◆ **Extracted information**:
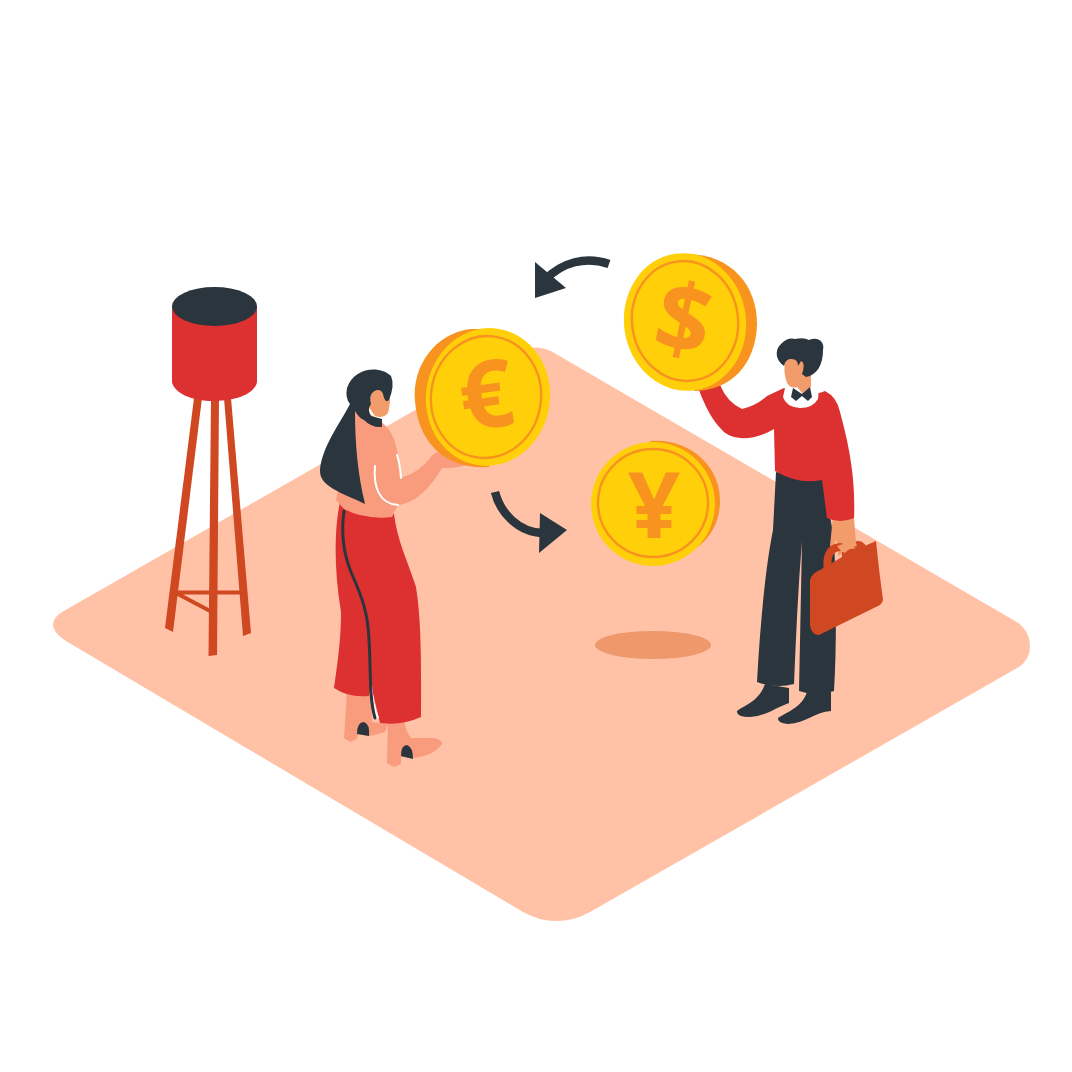
<!DOCTYPE html>
<html lang="en">
<head>
<meta charset="utf-8">
<title>Currency exchange</title>
<style>
:root {
  --paper: #ffffff;
  --floor: #ffc2a6;
  --shadow: #ee986b;
  --red: #dd3030;
  --rust: #cf4822;
  --ink: #2a353d;
  --skin: #f99b7d;
  --tan: #f29c6b;
  --gold: #ffcf0a;
  --amber: #f7931e;
}
html, body { margin: 0; background: var(--paper); overflow: hidden; }
.scene { display: block; width: 1072px; height: 1072px; }
.floor { fill: var(--floor); }
.shadow { fill: var(--shadow); }
.red { fill: var(--red); }
.rust { fill: var(--rust); }
.ink { fill: var(--ink); }
.skin { fill: var(--skin); }
.tan { fill: var(--tan); }
.white { fill: var(--paper); }
.gold { fill: var(--gold); }
.amber { fill: var(--amber); }
.rim { fill: none; stroke: var(--amber); stroke-width: 2.4; }
.fold { fill: none; stroke: var(--paper); stroke-width: 2; stroke-linecap: round; }
.stripe { fill: none; stroke: var(--ink); stroke-width: 3; stroke-linecap: round; }
.curve { fill: none; stroke: var(--ink); stroke-width: 8.5; }
.brace { fill: none; stroke: var(--rust); stroke-width: 4; }
.handle { fill: none; stroke: var(--rust); stroke-width: 8; }
.symbol { fill: var(--amber); font-family: "Open Sans", "Noto Sans", sans-serif; font-weight: 700; text-anchor: middle; }
</style>
</head>
<body>
<svg class="scene" viewBox="0 0 1072 1072" role="img" aria-label="A woman and a man exchanging euro, dollar and yen coins">
  <g id="platform">
    <path class="floor" d="M62 612L513 354Q537 341 556 354L1015 621Q1030 630 1030 647Q1030 659 1019 667L590 912Q574 921 556 921Q539 921 523 912L71 644Q53 634 53 624Q54 617 62 612Z"/>
    <ellipse class="shadow" cx="653" cy="645" rx="58" ry="14"/>
  </g>

  <g id="floor-lamp">
    <path class="rust" d="M194 398L202 398L173 632L165 628Z"/>
    <path class="rust" d="M224 398L231 398L251 633L243 636Z"/>
    <path class="brace" d="M176 592.500H242M176 593L212 612"/>
    <path class="rust" d="M211 398H219L217 655L208.500 656Z"/>
    <path class="red" d="M172 306V382C174 393 191 401 214 401C238 401 255 393 257 382V306Z"/>
    <ellipse class="ink" cx="214.500" cy="306.500" rx="42.500" ry="19.500"/>
  </g>

  <g id="exchange-arrows">
    <path class="curve" d="M609 264C586 256 562 262 545 280"/>
    <path class="ink" d="M535 262L566 288L535 298Z"/>
    <path class="curve" d="M495 492C500 512 518 533 544 533"/>
    <path class="ink" d="M540 513L567 530L539 553Z"/>
  </g>

  <g id="woman">
    <g id="woman-feet">
      <path class="skin" d="M347 690L371 694L372 722L388 724L385 732Q376 735 369 736L358 734L357 739L350 742L344 738Z"/>
      <path class="skin" d="M388 718L404 720Q406 732 411 738L434 738Q443 740 442 744C437 752 425 757 412 758L401 757L401 764L394 767L387 763Z"/>
      <path class="ink" d="M357 734Q357 722 364 722Q370 724 369 736Z"/>
      <path class="ink" d="M401 756Q401 745 407 745Q413 747 413 759Z"/>
    </g>
    <g id="woman-trousers">
      <path class="red" d="M340 502L394 514C397 540 408 562 416 587C422 624 421 674 421 717Q401 726 380 723L371 685L369 696Q349 698 334 688C338 660 341 638 341 612C334 570 334 530 340 502Z"/>
      <path class="white" d="M372 684Q373 703 379 718L375 719Q370 705 372 684Z"/>
      <path class="stripe" d="M344 511C341 532 343 552 351 572C361 595 368 611 369 640C371 670 369 697 375 718"/>
    </g>
    <path class="skin" d="M355 410C368 411 387 422 393 437C399 451 399 466 401 478Q420 472 432 456L437 452L442 468C432 485 417 503 398 505L392 517Q365 520 344 509L336 500Z"/>
    <path class="skin" d="M431 456Q441 452 449 447L471 456L469 464Q453 470 437 467Z"/>
    <path class="fold" d="M375 466C373 488 380 504 398 505M397 455Q400 464 401 478"/>
    <g id="woman-head">
      <path class="tan" d="M390 386Q391 402 388 413Q383 419 375 416L368 406L373 389Z"/>
      <path class="ink" d="M391 376C380 365 354 367 347 388Q345 398 350 404C339 425 322 447 320 470C319 487 343 493 365 504C358 475 355 445 355 411Q359 418 364 420Q372 428 382 427V419L371 416Q367 409 371 404C367 390 381 386 383 394Q385 404 389 400Q395 385 391 376Z"/>
    </g>
  </g>

  <g id="euro-coin">
    <path class="amber" d="M471 329C435 333 412 366 415 401C418 442 445 470 489 467L486 329Z"/>
    <ellipse class="gold" cx="488" cy="397" rx="62" ry="69" transform="rotate(8 488 397)"/>
    <ellipse class="rim" cx="486" cy="397" rx="55" ry="61" transform="rotate(8 486 397)"/>
    <text class="symbol" x="486" y="428" font-size="94" transform="rotate(-8 486 394)">€</text>
  </g>

  <g id="man">
    <g id="man-shoes">
      <path class="ink" d="M765 684L789 688V703C775 708 766 716 750 717Q736 717 737 711C747 704 759 701 765 684Z"/>
      <path class="ink" d="M807 692L831 692V711C815 712 806 723 788 724Q777 723 778 718C789 711 802 707 807 692Z"/>
    </g>
    <path class="ink" d="M776 472L824 480L834 540C836 584 837 640 834 691Q816 697 799 691L802 541C798 588 796 636 794 684Q776 689 757 682C760 628 765 570 773 530Z"/>
    <path class="tan" d="M833 516L854 517L856 544Q848 553 841 548L835 540L835 548L830 546Z"/>
    <path class="red" d="M699 390L720 385Q727 402 742 409Q756 406 767 396L784 388Q810 398 825 391Q837 397 840 412C847 438 856 474 854 518Q840 524 827 518L822 480Q799 485 775 471L774 429C754 441 732 441 722 430C712 420 705 406 699 390Z"/>
    <path class="white" d="M785 388L792 386L803 394L814 387Q820 391 818 399Q813 408 800 408Q786 407 783 397Z"/>
    <g id="man-head">
      <path class="tan" d="M785 359Q783 372 787 383Q791 389 797 387L803 394L811 387V362L799 354Z"/>
      <path class="ink" d="M784 366C776 361 774 350 781 344Q788 337 795 339Q804 337 809 340C819 336 825 343 823 350C823 365 817 375 806 377L802 374Q806 363 801 361L798 366Q798 358 790 359Q785 360 784 366Z"/>
      <path class="ink" d="M793 388L802 394L810 387L812 397L808 401L802 396L796 401L791 397Z"/>
    </g>
  </g>

  <g id="briefcase">
    <path class="tan" d="M838 540H855V548L838 556Z"/>
    <path class="handle" d="M828 574C826 558 828 548 840 547M858 545Q863 545 866 556" stroke-linecap="round"/>
    <path class="rust" d="M820 570L842 557L842 552Q850 548 860 548L876 541Q879 571 883 600Q882 604 878 606L819 635Q812 635 810 626V580Q812 573 820 570Z"/>
    <path class="tan" d="M837 546L855 540L857 546Q850 547 845 553L841 551Z"/>
  </g>

  <g id="dollar-coin">
    <path class="amber" d="M686 254C733 254 757 287 757 324C756 365 730 391 694 391Z"/>
    <ellipse class="gold" cx="685" cy="322" rx="61" ry="69" transform="rotate(-8 685 322)"/>
    <ellipse class="rim" cx="685" cy="321" rx="53" ry="60" transform="rotate(-8 685 321)"/>
    <text class="symbol" x="684" y="353" font-size="96" transform="rotate(12 684 319)">$</text>
  </g>

  <g id="yen-coin">
    <path class="amber" d="M650 441C690 438 720 466 720 501C720 534 696 557 655 565Z"/>
    <ellipse class="gold" cx="653" cy="504" rx="62" ry="62"/>
    <ellipse class="rim" cx="653" cy="503" rx="55" ry="54"/>
    <text class="symbol" x="654" y="538" font-size="92">¥</text>
  </g>
</svg>
</body>
</html>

◆ **To do**:
Only lines with the word "gold" belong in the answer; copy each of them from the material above.

◆ **Response to the task**:
  --gold: #ffcf0a;
.gold { fill: var(--gold); }
    <ellipse class="gold" cx="488" cy="397" rx="62" ry="69" transform="rotate(8 488 397)"/>
    <ellipse class="gold" cx="685" cy="322" rx="61" ry="69" transform="rotate(-8 685 322)"/>
    <ellipse class="gold" cx="653" cy="504" rx="62" ry="62"/>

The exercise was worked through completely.